  • As Congress investigates the growing epidemic of sexual assaults within the military, the Senate Armed Services Committee holds a hearing on Capitol Hill in Washington, Tuesday, to demand answers from top uniformed leaders about whether a drastic overhaul of the military justice system is needed. (J. Scott Applewhite/AP)


    Sexual-Assault Measure to Be Cut

    Senate sides with military commanders.

    Sen. Carl Levin, chairman of the Armed Services Committee, struck down a measure by Sen. Kirsten Gillibrand regarding oversight of sexual assaults in the military. Under Levin’s measure, senior officers would be able to review decisions concerning sexual-assault crimes. Gillibrand’s measure would’ve given that power to military prosecutors—not commanders. This would change the current system, but keeps cases within the chain of command. Levin’s phone number was recently posted on Twitter by MoveOn.org, allowing people to call and demand he campaign for change in how the military handles sexual assault. The Pentagon estimates that 26,000 assaults occurred last year.


    Navy SEAL Comes Out as Transgender

    After retiring.
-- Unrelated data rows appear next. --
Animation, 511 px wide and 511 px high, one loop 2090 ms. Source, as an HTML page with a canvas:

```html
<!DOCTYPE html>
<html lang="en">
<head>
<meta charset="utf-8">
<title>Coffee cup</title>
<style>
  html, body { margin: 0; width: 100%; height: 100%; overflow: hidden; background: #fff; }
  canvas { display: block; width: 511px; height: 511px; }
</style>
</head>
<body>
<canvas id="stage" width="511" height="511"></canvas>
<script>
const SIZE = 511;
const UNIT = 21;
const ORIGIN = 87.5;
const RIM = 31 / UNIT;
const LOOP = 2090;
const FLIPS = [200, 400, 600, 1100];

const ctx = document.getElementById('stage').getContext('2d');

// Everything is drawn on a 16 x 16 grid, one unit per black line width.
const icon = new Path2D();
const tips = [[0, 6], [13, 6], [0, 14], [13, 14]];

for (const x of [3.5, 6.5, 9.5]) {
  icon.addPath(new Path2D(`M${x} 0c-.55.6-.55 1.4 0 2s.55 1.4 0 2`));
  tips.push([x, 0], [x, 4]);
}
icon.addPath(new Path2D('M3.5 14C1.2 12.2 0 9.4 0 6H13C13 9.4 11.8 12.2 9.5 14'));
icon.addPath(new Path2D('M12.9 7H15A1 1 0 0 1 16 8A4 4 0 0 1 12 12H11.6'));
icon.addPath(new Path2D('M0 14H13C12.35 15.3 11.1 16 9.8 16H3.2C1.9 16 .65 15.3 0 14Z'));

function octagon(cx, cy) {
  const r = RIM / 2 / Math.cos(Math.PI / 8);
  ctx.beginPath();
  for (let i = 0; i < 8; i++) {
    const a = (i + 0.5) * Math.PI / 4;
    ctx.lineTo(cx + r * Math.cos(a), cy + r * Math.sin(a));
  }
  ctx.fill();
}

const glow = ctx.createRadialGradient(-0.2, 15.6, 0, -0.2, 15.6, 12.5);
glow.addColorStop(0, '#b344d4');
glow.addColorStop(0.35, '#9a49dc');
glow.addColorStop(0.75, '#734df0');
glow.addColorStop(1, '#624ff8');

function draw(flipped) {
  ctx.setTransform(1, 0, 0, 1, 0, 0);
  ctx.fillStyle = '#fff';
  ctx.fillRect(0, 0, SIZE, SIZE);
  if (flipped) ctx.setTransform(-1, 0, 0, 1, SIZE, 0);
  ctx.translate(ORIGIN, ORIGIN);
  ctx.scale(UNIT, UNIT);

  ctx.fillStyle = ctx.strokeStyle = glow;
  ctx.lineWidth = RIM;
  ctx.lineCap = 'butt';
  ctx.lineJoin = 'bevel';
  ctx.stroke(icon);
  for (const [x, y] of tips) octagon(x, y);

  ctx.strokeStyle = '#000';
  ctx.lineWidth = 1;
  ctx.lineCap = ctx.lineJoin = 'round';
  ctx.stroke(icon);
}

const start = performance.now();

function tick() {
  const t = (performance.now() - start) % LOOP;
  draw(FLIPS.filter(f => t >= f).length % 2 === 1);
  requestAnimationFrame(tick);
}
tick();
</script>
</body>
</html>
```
    Will this change the military's policy? After 20 years of service as a Navy SEAL, Kristin Beck has come out as transgender—the first member of the military’s most elite force to do so publicly. Born as a male and named Chris, Beck was on SEAL Team 6, the unit famous for killing Osama bin Laden, although she retired a few months before that mission. Beck has written a new memoir, Warrior Princess, that details her service and her post-SEAL life as a transgender woman. Despite the repeal of “don’t ask, don’t tell” in 2011, transgender individuals are still barred from serving in the military.